Tim Kendall, Pinterest's general manager of monetization, described the new ad solution set – which also includes targeting features and inventory buying on a cost-per-action basis – as "comprehensive".
"These solutions map to any marketing objective," he declared.
The Cinematic Pin is essentially an animated version of the existing Promoted Pin which only moves when the user is scrolling or has tapped on it. Several launch partners have already been signed up, including Banana Republic, Gap, L'Oreal, Nestle and Target.
"We have tested this extensively with users," Kendall told TechCrunch. "What we heard was, 'auto-play ads are interruptive, and this is so much better because it keeps me in control'."
"We didn't even bother testing auto-play [based on the response from our users with this product]," he added.
At the same time a new pricing model will allow marketers to only pay for Promoted Pins based on engagement, such as re-pins, clicks and close-up views of Promoted Pins.

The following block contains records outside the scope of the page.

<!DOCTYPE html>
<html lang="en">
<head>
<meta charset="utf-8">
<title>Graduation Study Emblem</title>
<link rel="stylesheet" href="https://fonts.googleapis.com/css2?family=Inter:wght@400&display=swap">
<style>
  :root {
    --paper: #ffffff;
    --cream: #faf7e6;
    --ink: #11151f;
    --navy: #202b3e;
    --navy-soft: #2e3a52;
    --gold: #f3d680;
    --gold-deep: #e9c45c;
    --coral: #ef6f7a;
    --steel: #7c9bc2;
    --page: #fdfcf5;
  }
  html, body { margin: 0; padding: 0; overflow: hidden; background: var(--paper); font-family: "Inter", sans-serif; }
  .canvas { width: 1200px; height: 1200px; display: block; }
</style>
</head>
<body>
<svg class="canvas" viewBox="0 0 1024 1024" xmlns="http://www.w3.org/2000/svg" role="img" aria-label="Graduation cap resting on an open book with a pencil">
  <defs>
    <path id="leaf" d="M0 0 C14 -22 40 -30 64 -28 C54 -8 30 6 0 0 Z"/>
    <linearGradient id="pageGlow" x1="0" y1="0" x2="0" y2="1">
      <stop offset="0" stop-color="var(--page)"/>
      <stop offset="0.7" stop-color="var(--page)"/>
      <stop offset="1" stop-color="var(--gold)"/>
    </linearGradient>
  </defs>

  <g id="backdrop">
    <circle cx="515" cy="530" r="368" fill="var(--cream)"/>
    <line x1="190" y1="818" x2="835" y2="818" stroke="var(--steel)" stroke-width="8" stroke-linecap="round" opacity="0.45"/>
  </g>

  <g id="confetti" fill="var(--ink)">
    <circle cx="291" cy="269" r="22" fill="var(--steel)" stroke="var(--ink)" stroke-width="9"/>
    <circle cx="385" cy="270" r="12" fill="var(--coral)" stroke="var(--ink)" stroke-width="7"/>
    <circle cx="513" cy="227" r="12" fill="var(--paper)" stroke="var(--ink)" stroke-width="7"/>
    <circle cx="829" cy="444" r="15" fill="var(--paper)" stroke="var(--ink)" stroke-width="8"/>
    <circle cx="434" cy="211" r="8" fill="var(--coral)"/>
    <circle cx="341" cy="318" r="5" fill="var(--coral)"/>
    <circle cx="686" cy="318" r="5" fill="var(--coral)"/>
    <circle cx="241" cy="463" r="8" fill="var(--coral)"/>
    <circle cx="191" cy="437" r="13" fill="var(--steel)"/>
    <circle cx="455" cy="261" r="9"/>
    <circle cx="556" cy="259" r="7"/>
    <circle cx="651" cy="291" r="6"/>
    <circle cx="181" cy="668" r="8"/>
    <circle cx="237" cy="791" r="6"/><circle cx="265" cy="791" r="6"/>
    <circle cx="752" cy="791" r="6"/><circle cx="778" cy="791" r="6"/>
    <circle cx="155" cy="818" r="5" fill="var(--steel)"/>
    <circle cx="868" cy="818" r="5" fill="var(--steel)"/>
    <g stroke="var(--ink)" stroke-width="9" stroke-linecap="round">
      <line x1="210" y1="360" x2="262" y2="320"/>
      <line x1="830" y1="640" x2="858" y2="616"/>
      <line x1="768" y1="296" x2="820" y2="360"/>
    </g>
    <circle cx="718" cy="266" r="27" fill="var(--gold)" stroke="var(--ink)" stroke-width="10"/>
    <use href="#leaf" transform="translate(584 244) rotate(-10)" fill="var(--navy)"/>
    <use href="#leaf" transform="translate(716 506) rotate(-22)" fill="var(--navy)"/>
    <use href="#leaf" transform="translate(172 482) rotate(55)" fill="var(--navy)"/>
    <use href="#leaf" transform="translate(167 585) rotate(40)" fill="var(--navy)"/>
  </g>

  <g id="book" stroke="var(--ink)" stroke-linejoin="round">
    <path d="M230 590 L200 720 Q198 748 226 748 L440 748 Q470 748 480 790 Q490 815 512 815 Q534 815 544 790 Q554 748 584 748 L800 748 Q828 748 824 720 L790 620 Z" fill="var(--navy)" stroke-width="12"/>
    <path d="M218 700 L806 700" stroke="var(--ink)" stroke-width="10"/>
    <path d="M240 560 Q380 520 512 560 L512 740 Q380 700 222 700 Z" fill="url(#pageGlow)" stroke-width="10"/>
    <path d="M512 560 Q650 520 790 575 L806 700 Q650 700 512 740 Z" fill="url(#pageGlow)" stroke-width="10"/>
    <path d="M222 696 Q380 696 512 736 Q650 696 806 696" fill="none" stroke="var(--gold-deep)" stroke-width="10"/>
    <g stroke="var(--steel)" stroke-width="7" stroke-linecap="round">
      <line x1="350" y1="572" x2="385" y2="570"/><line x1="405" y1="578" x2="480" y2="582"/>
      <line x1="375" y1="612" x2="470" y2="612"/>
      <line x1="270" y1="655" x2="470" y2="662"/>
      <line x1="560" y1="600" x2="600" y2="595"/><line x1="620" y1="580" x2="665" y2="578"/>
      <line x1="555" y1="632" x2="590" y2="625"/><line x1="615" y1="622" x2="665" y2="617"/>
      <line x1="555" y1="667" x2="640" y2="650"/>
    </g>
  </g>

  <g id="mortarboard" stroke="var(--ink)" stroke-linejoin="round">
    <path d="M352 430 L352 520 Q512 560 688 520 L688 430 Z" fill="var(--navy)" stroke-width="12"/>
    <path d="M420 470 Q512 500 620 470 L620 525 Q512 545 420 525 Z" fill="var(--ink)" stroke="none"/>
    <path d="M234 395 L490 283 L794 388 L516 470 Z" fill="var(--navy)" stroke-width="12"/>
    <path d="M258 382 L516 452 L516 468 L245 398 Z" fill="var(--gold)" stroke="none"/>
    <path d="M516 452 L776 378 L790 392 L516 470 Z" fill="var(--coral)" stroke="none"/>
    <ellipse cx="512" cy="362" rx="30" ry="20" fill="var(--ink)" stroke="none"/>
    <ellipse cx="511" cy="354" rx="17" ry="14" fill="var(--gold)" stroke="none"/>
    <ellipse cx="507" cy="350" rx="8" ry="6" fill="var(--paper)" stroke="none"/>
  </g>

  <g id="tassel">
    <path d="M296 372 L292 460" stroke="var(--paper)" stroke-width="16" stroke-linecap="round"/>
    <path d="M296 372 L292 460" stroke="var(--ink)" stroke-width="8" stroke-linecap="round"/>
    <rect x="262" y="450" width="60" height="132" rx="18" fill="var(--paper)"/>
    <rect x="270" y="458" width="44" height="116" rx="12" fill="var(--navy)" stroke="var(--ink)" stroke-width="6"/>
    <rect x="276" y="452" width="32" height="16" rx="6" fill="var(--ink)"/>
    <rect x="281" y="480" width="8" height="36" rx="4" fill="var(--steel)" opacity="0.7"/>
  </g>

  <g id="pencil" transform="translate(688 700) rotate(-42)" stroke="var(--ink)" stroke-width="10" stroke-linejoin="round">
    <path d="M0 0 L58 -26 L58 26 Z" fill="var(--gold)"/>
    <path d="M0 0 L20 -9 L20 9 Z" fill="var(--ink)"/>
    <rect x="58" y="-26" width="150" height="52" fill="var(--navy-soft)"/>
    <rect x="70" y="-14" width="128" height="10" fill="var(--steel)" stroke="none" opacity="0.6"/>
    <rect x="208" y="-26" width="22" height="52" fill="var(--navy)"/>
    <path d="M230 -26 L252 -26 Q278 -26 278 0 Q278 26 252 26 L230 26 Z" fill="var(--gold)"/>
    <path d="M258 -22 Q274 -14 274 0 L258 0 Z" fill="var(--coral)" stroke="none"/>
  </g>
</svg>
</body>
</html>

They will also be able to pay for Promoted Pins only if users act on them, by downloading an app for example.
While all these options will be made available on a self-service basis, Pinterest is developing its in-house creative ads team to build Promoted Pins as well as providing insight and analytics for brands.
This all marks a significant step forward from the start of the year when Nate Elliott, principal analyst at market research firm Forrester, thought the platform had only limited application as a marketing tool, although he also suggested the data it held had "the potential to drive more sales than Facebook's data".

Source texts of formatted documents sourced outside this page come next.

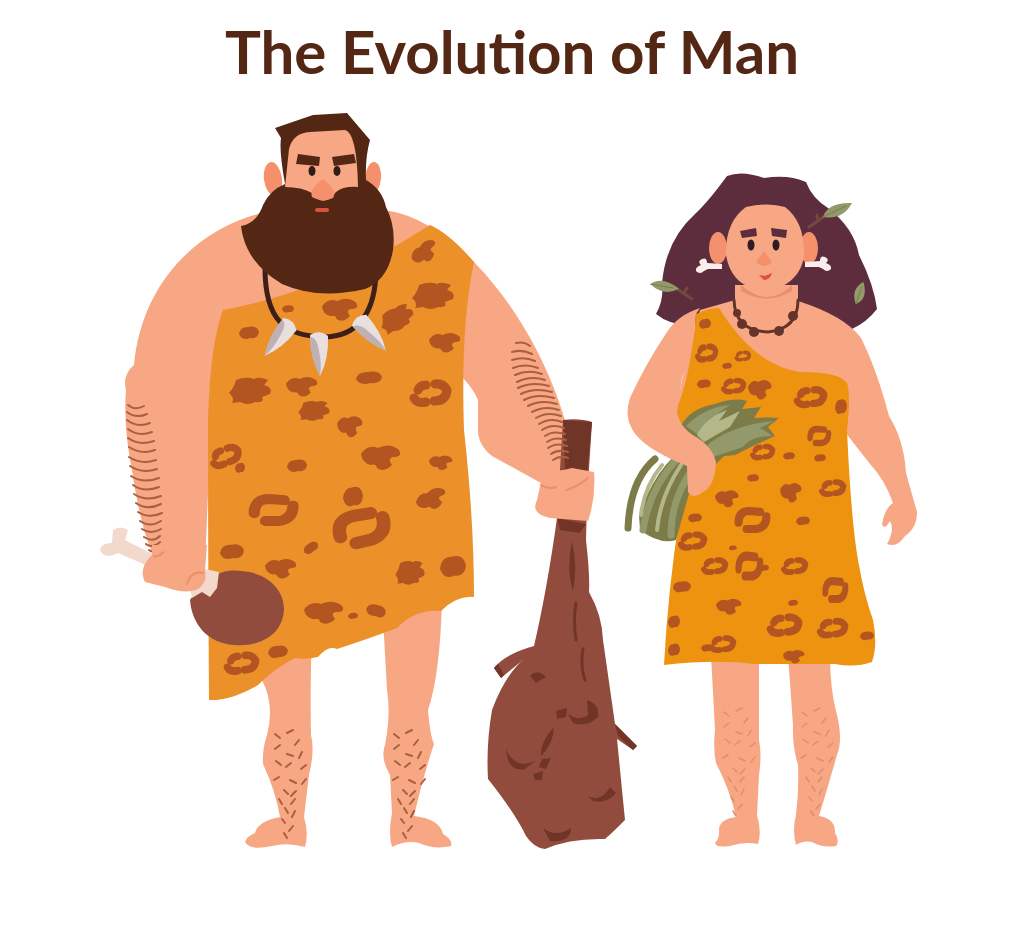
<!DOCTYPE html>
<html lang="en">
<head>
<meta charset="utf-8">
<title>The Evolution of Man</title>
<style>
:root{--skin:#f7a783;--ear:#f4916c;--shade:#e88f6b;--brown:#542715;--hide:#ec902a;--hide2:#ee9310;--spot:#b35520;--wood:#914c3e;--bark:#713528;--plum:#5d2d3e;--bone:#f3d8cc;--hair:#a9603f;--leaf:#93996a;--leaf-dark:#7d7c49;--leaf-light:#b3b78a}
html,body{margin:0;background:#fff;overflow:hidden}
svg{display:block;width:1024px;height:952px}
h1{position:absolute;left:0;top:0;margin:0;width:0;height:0}
.title{font:700 60px Lato,"Open Sans",sans-serif;fill:var(--brown)}
.skin{fill:var(--skin)}.ear{fill:var(--ear)}.brown{fill:var(--brown)}.spot{fill:var(--spot)}
.wood{fill:var(--wood)}.bark{fill:var(--bark)}.bone{fill:var(--bone)}
.line{fill:none;stroke-linecap:round;stroke-linejoin:round}
.hairs{stroke:var(--hair);stroke-width:2}
.ring{stroke:var(--spot);stroke-width:9}
</style>
</head>
<body>
<svg viewBox="0 0 1024 952" role="img" aria-label="A caveman with a club and a cavewoman holding leaves">
<defs>
<path id="blot" d="M-21 2Q-16-3-14-11Q-4-15 4-12Q9-15 18-11L14-6Q23-4 20 3L12 6Q15 12 5 11Q-2 15-10 11L-18 12Q-15 7-21 2Z"/>
<path id="patch" d="M-20-4Q-13-14-3-10Q9-16 18-8Q22-1 12-1Q6 0 11 7Q3 15-4 10Q-5 5-10 7Q-19 5-20-4Z"/>
<path id="dot" d="M-10 1Q-9-6-1-6Q8-8 10-1Q9 6 1 5Q-7 8-10 1Z"/>
<g id="crescent" class="line ring"><path d="M-17 5Q-14 11-5 9M3 8Q15 8 16-3Q12-10 4-9M-5-8Q-11-8-13-3"/></g>
<g id="ring" class="line ring"><path d="M-15 3Q-15-10-3-10L9-9M16-4Q16 8 5 10L-6 10"/></g>
<path id="leg-hairs" class="line" d="M-14-44l5 4m7-5l6-3m6 10l-4 5m-15 0l-5 4m12 5l6 2m9-4l-3 6m-23 3l5 4m10-2l-5 4m15 2l5-4m-27 12l-5 3m16 0l6 3m10-4l-4 5m-18 6l4 4m8-3l-5 5m-9 8l-3-5m16 0l-4 5m-3 9l-3-5m10 3l-3 6m-7 6l-3-4m11 7l-4 5m-2 7l-3-5"/>
<g id="tooth"><path fill="#eadfdf" d="M-9-16Q0-22 9-15Q10 8 1 25Q-8 8-9-16Z"/><path fill="#bdb1b3" d="M-9-14Q-2-14 0 0Q3 14 1 25Q-9 8-9-14Z"/></g>
<g id="leaf"><path fill="var(--leaf)" d="M-14 6Q-9-9 15-8Q6 9-14 6Z"/><path class="line" stroke="var(--leaf-dark)" stroke-width="1" d="M-14 6L9-5"/></g>
<path id="earring" fill="#fbeeea" d="M0-3L-15-4Q-15-10-20-8Q-25-6-21-2Q-27 0-26 4Q-22 8-18 4L-14 2L0 2Z"/>
</defs>

<text class="title" x="225" y="74" textLength="574" lengthAdjust="spacingAndGlyphs">The Evolution of Man</text>

<g id="caveman">
<g id="man-legs">
<path class="skin" d="M258 640L312 630Q310 690 311 735Q315 750 309 775L304 817Q309 833 305 847Q287 842 272 846Q250 851 245 842Q247 836 255 833Q258 821 280 817Q276 792 263 764Q262 750 267 735Q275 705 262 680Z"/>
<path class="skin" d="M382 600H442Q440 675 428 710Q430 735 434 744Q422 780 414 816Q440 819 443 834Q453 840 451 846Q435 850 419 843Q406 840 392 847Q388 833 392 813L390 775Q380 758 385 745Q391 714 387 690Z"/>
<use href="#leg-hairs" class="hairs" x="289" y="778"/><use href="#leg-hairs" class="hairs" x="408" y="778"/>
</g>
<path id="man-torso" class="skin" d="M262 213C200 228 142 280 134 365Q122 375 126 390Q123 425 132 470Q140 525 152 552L205 565L209 470H460L463 378Q474 390 478 400V430Q478 445 492 456L550 488L574 465C570 420 540 330 474 262Q430 218 390 211Z"/>
<path id="man-arm-hair" class="line hairs" d="M128 405q7 6 16 1m-17 6q9 7 20 2m-20 6q10 8 23 3m-22 6q10 8 24 3m-24 6q11 8 26 3m-25 6q12 8 26 3m-26 7q12 8 27 3m-26 6q12 8 27 3m-26 7q12 8 28 2m-26 7q11 8 26 2m-25 7q12 8 27 2m-25 7q11 8 25 1m-23 8q11 7 24 1m-22 8q10 7 21 0m-19 8q9 6 19 0m-17 8q9 6 16-1m-14 8q6 5 14-2m-11 8q5 4 11-2"/>
<g id="man-tunic">
<path fill="var(--hide)" d="M223 310Q330 290 430 225Q450 234 474 262C464 310 462 365 464 430Q474 520 474 597Q457 595 441 611Q415 609 397 628Q365 640 337 649Q328 645 318 657Q305 660 295 658Q275 668 258 685Q230 701 209 700Q208 560 208 420Q210 345 223 310Z"/>
<g class="spot">
<use href="#patch" transform="translate(425 253)scale(.7 .8)rotate(-30)"/>
<use href="#blot" x="433" y="296"/><use href="#blot" transform="translate(397 319)rotate(-25)scale(.85)"/>
<use href="#patch" transform="translate(340 310)scale(.9)"/><use href="#dot" transform="translate(249 333)"/><use href="#dot" transform="translate(288 309)scale(.6)"/>
<use href="#patch" transform="translate(445 343)scale(.8)"/><use href="#blot" x="250" y="391"/>
<use href="#patch" transform="translate(302 387)scale(.8)"/><use href="#blot" transform="translate(314 411)scale(.75)"/>
<use href="#dot" transform="translate(369 378)scale(1.3 1)"/><use href="#patch" transform="translate(350 427)scale(.65 .85)"/>
<use href="#patch" transform="translate(381 458)"/><use href="#dot" x="297" y="466"/><use href="#patch" transform="translate(441 463)scale(.6)"/>
<use href="#patch" transform="translate(432 500)rotate(-20)scale(.8)"/><use href="#dot" transform="translate(353 497)scale(1 1.6)"/>
<use href="#dot" transform="translate(232 552)scale(1.2)"/><use href="#dot" transform="translate(311 548)rotate(-30)scale(.8)"/>
<use href="#patch" transform="translate(281 569)scale(.8)"/><use href="#blot" transform="translate(410 573)scale(.7 .9)"/><use href="#dot" transform="translate(453 567)scale(1.3 1.7)"/>
<use href="#patch" transform="translate(324 613)scale(1 .9)"/><use href="#dot" transform="translate(376 611)rotate(20)"/><use href="#dot" transform="translate(353 616)scale(.5)"/><use href="#dot" x="278" y="652" transform="rotate(-3 278 652)"/><use href="#dot" transform="translate(240 468)scale(.5 .8)"/>
</g>
<use href="#crescent" transform="translate(431 393)"/><use href="#crescent" transform="translate(226 456)scale(.8)rotate(-15)"/>
<use href="#ring" transform="translate(273 510)scale(1.25 1.1)"/><use href="#ring" transform="translate(361 528)scale(1.5 1.35)rotate(-15)"/><use href="#crescent" transform="translate(242 663)scale(.85)"/>
</g>
<g id="necklace">
<path class="line" stroke="#3c1f18" stroke-width="5" d="M265 268C265 320 285 336 323 337C360 337 376 310 376 268"/>
<use href="#tooth" transform="translate(280 336)rotate(40)"/><use href="#tooth" transform="translate(319 351)"/><use href="#tooth" transform="translate(369 332)rotate(-40)"/>
</g>
<g id="man-head">
<ellipse class="ear" cx="273" cy="179" rx="9" ry="17" transform="rotate(-8 273 179)"/><ellipse class="ear" cx="373" cy="178" rx="8" ry="16" transform="rotate(5 373 178)"/>
<path class="brown" d="M275 128L313 115L347 113L370 140Q365 158 366 180Q382 189 386 207Q396 226 393 250Q388 280 365 289Q318 300 282 284Q245 262 241 226Q257 223 263 205Q270 190 285 184Q279 150 281 138Z"/>
<path class="skin" d="M285 187L289 149Q293 133 310 132L345 130Q357 133 358 187Q343 186 336 192Q323 209 312 193Q302 187 285 187Z"/>
<path class="ear" d="M323 179Q338 190 333 198Q322 203 312 197Q309 189 323 179Z"/>
<path class="brown" d="M298 154L320 157L319 166L296 164ZM332 157L354 154L356 163L334 166Z"/>
<ellipse cx="312" cy="171" rx="3.5" ry="5" fill="#2f1b17"/><ellipse cx="337" cy="171" rx="3.5" ry="5" fill="#2f1b17"/>
<rect x="315" y="208" width="14" height="4" rx="2" fill="#d6533f"/>
</g>
<g id="meat">
<path class="bone" d="M113 530Q120 525 128 530L125 540L154 555L148 566L118 553Q105 560 100 550Q101 543 112 543Z"/>
<path class="wood" d="M190 600C205 578 220 568 242 571C268 573 284 590 284 609C283 635 260 647 234 645C208 643 192 625 190 600Z"/>
<path class="bone" d="M188 578L205 569L219 572L217 588L210 597L202 592L192 598Z"/>
<path class="skin" d="M152 545L207 545L205 570Q208 584 196 590Q184 594 165 587L145 582Q138 568 152 555Z"/>
<path class="line" stroke="var(--shade)" stroke-width="2" d="M187 584Q191 570 203 573M154 556Q160 557 163 552"/>
</g>
</g>

<g id="club">
<path class="wood" d="M563 420Q580 418 592 422L587 500L586 540Q590 575 589 592Q602 615 603 640L615 724L637 746L633 750L617 739L625 820Q610 835 605 839Q570 838 545 849Q534 848 526 836Q515 813 488 779Q486 745 492 710Q505 675 524 659L501 678L494 668Q505 654 534 646Q547 590 557 518Z"/>
<g class="bark">
<path d="M563 420L592 422L587 475L565 470ZM557 518L586 524L580 533L560 530ZM572 541Q578 565 573 591Q566 570 572 541ZM494 668L498 664L504 675L501 678ZM615 724L618 736L633 750L637 746Z"/>
<path d="M506 749Q515 770 535 761L525 769Q508 773 506 749ZM554 727Q553 745 541 756Q540 742 554 727ZM542 759L551 758L546 769L539 767ZM533 774L543 771L542 780H535ZM568 714Q580 722 588 715L587 700Q600 704 598 717Q587 728 573 723ZM556 711L567 708L566 717L557 719ZM588 796Q601 803 610 787L616 793Q608 804 593 801ZM543 828Q556 838 571 828Q571 843 550 841ZM530 676Q538 668 546 677L536 683Z"/>
</g>
<path class="line" stroke="var(--bark)" stroke-width="3" d="M576 603Q573 620 576 640M583 649Q580 665 585 680"/>
<path class="skin" d="M545 470Q560 472 572 468L594 472Q596 498 588 521L550 518Q530 514 537 500L541 482Z"/>
<path class="line" stroke="var(--shade)" stroke-width="2" d="M567 490Q580 485 588 478M541 485Q549 490 556 487"/>
<path class="line hairs" d="M516 343q8-2 14 3m-18 6q10-3 20 2m-20 6q12-4 23 1m-22 7q12-5 25 0m-23 7q13-6 27-1m-25 8q14-7 28-2m-27 8q14-7 31-2m-28 8q13-7 31-2m-28 8q13-7 30-2m-26 8q13-7 29-2m-25 8q13-7 27-2m-23 8q11-7 25-2m-22 8q11-7 23-2m-20 8q10-7 22-2m-19 8q8-6 20-2m-18 8q8-6 19-2m-18 8q8-6 19-2m-16 8q7-5 17-2m-15 8q7-5 15-2"/>
</g>

<g id="cavewoman">
<path id="woman-hair" fill="var(--plum)" d="M727 176Q742 170 764 178Q788 174 806 182Q812 198 828 208Q854 228 859 255Q874 285 877 309Q867 322 852 329Q750 310 690 326Q668 324 656 314Q664 300 662 283Q666 240 695 214Q708 202 727 176Z"/>
<g id="woman-legs" class="skin">
<path d="M711 655H759V740Q762 755 759 775L757 815Q762 832 758 844Q745 841 730 846Q716 848 715 843Q720 838 719 829Q720 819 736 817Q730 790 716 763Q713 750 715 730Z"/>
<path d="M788 655H830Q830 690 837 715Q843 740 837 755Q827 790 819 816Q836 819 835 833Q840 841 836 846Q823 848 812 842Q803 840 796 845Q792 830 796 815Q799 790 798 765Q792 745 793 725Z"/>
<g stroke="#e08d6c" stroke-width="1.5"><use href="#leg-hairs" x="738" y="756"/><use href="#leg-hairs" x="816" y="756"/></g>
</g>
<path id="woman-torso" class="skin" d="M735 285H798V301Q845 316 861 338Q877 370 889 416Q904 440 906 473L917 512Q917 528 905 536Q897 548 887 544Q895 530 890 521Q884 531 882 524Q885 508 893 503Q885 480 870 464L845 432L690 420L676 410L682 380L700 310L735 300Z"/>
<path fill="var(--shade)" d="M741 285Q768 309 792 285V291Q767 306 741 291Z"/>
<g id="woman-tunic">
<path fill="var(--hide2)" d="M696 314Q708 308 719 308Q755 366 800 372Q840 372 847 383Q851 395 847 430Q851 520 858 560Q864 595 873 620Q878 645 872 662Q855 668 835 664H755Q715 659 664 665Q668 590 679 520Q686 460 676 410Q690 380 696 314Z"/>
<g class="spot">
<use href="#dot" transform="translate(705 324)scale(.6 .8)"/><use href="#dot" transform="translate(704 384)scale(.7)"/><use href="#dot" transform="translate(727 366)scale(.5)"/><use href="#dot" transform="translate(841 407)scale(.6 1.2)"/>
<use href="#patch" transform="translate(760 390)scale(.6 .8)"/><use href="#dot" transform="translate(789 456)scale(.6)"/><use href="#dot" transform="translate(820 458)scale(.6)"/><use href="#patch" transform="translate(791 493)scale(.55 .8)"/><use href="#dot" transform="translate(803 521)scale(.7)"/><use href="#dot" transform="translate(753 478)scale(.6)"/><use href="#patch" transform="translate(727 499)scale(.6 .7)"/><use href="#dot" transform="translate(695 518)scale(.7)"/>
<use href="#dot" transform="translate(682 587)scale(.9)"/><use href="#patch" transform="translate(729 607)scale(.65)"/><use href="#dot" transform="translate(674 622)scale(.6 1)"/><use href="#dot" transform="translate(764 568)scale(.5)"/><use href="#dot" transform="translate(793 603)scale(.5)"/><use href="#dot" transform="translate(707 648)scale(.6)"/><use href="#dot" transform="translate(674 650)scale(.6 1)"/><use href="#patch" transform="translate(794 657)scale(.55)"/><use href="#dot" transform="translate(867 636)scale(.7)"/><use href="#dot" transform="translate(733 548)scale(.4)"/>
</g>
<use href="#crescent" transform="translate(707 353)scale(.55 .7)"/><use href="#crescent" transform="translate(743 356)scale(.4)"/>
<use href="#crescent" transform="translate(734 386)scale(.6)"/><use href="#crescent" transform="translate(811 397)scale(.8)"/><use href="#ring" transform="translate(819 436)scale(.6 .7)"/><use href="#crescent" transform="translate(763 452)scale(.6)"/><use href="#crescent" transform="translate(833 488)scale(.65)"/><use href="#ring" transform="translate(752 520)scale(.9)"/><use href="#crescent" transform="translate(693 541)scale(.7)"/><use href="#crescent" transform="translate(715 566)scale(.65)"/><use href="#ring" transform="translate(749 566)scale(.7 1)"/><use href="#crescent" transform="translate(795 566)scale(.65)"/><use href="#ring" transform="translate(835 590)scale(.65 .9)"/><use href="#crescent" transform="translate(785 625)scale(.85)"/><use href="#crescent" transform="translate(833 628)scale(.75)"/><use href="#crescent" transform="translate(723 644)scale(.65)"/>
</g>
<g id="woman-necklace">
<path class="line" stroke="#66332b" stroke-width="3" d="M734 300Q735 331 768 332Q798 329 798 300"/>
<g fill="#66332b"><circle cx="737" cy="313" r="4"/><circle cx="742" cy="324" r="5"/><circle cx="754" cy="332" r="5"/><circle cx="779" cy="331" r="5"/><circle cx="793" cy="316" r="5"/></g>
</g>
<g id="woman-head">
<ellipse class="ear" cx="718" cy="248" rx="9" ry="16"/><ellipse class="ear" cx="809" cy="248" rx="9" ry="16"/>
<path class="skin" d="M726 255Q725 222 746 207Q768 202 785 207Q805 222 804 256Q801 277 781 287Q765 294 747 286Q730 278 726 255Z"/>
<path fill="var(--plum)" d="M740 231L756 228L757 236L742 238ZM771 228L787 230L786 238L772 236Z"/>
<ellipse cx="751" cy="245" rx="3.5" ry="5.5" fill="#2f1b25"/><ellipse cx="776" cy="245" rx="3.5" ry="5.5" fill="#2f1b25"/>
<path class="ear" d="M764 251L772 262Q765 270 756 262Z"/><path fill="#d94f40" d="M759 275L765 276L772 273Q770 280 764 280Z"/>
<use href="#earring" transform="translate(722 267)"/><use href="#earring" transform="translate(805 265)scale(-1 1)"/>
</g>
<g id="hair-leaves">
<path class="line" stroke="#75483f" stroke-width="3" d="M809 227L825 216M818 220L817 215M674 287L692 299M684 293L687 288"/>
<use href="#leaf" transform="translate(837 211)"/><use href="#leaf" transform="translate(664 287)rotate(35)scale(.9)"/><use href="#leaf" transform="translate(860 294)rotate(-35)scale(.65 1)"/>
</g>
<g id="herb-bundle">
<path fill="var(--leaf-dark)" d="M700 440Q660 455 639 515L640 530Q660 545 676 540L690 490L725 455Z"/>
<g class="line" stroke-width="7"><path stroke="var(--leaf-dark)" d="M655 459Q630 480 628 528"/><path stroke="var(--leaf)" d="M676 460Q649 490 643 530M692 470Q671 500 671 535"/><path stroke="var(--leaf-light)" stroke-width="4" d="M662 465Q644 487 641 515M681 465Q660 497 657 530"/></g>
<path fill="var(--leaf-dark)" d="M680 427Q690 408 715 404Q735 397 747 401L742 409L761 407L754 418Q770 417 779 418L768 427L775 436L755 445L735 455L706 458Z"/>
<path fill="var(--leaf)" d="M705 447Q730 425 774 421L760 428L773 436Q750 436 743 447L707 459ZM686 426Q705 407 730 405Q712 415 700 436Z"/>
<path fill="var(--leaf-light)" d="M697 435Q705 418 727 410L719 421L740 411L730 427L704 442Z"/>
</g>
<path id="woman-forearm" class="skin" d="M700 308Q678 315 667 332Q645 365 630 398Q624 415 632 429Q642 448 687 466L688 492Q693 500 703 492Q715 486 716 462Q713 448 698 438Q680 429 677 412L682 378Q694 350 696 314Z"/>
</g>
</svg>
</body>
</html>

That's because they are posting content about things they may be interested in purchasing, whereas on other sites users tend to post about what they have already purchased.
"Our users use Pinterest to plan their future," stated Kendall. "We get access to a unique set of information that other services don't have."
Data sourced from TechCrunch, Ad Exchanger, Wall Street Journal; additional content by Warc staff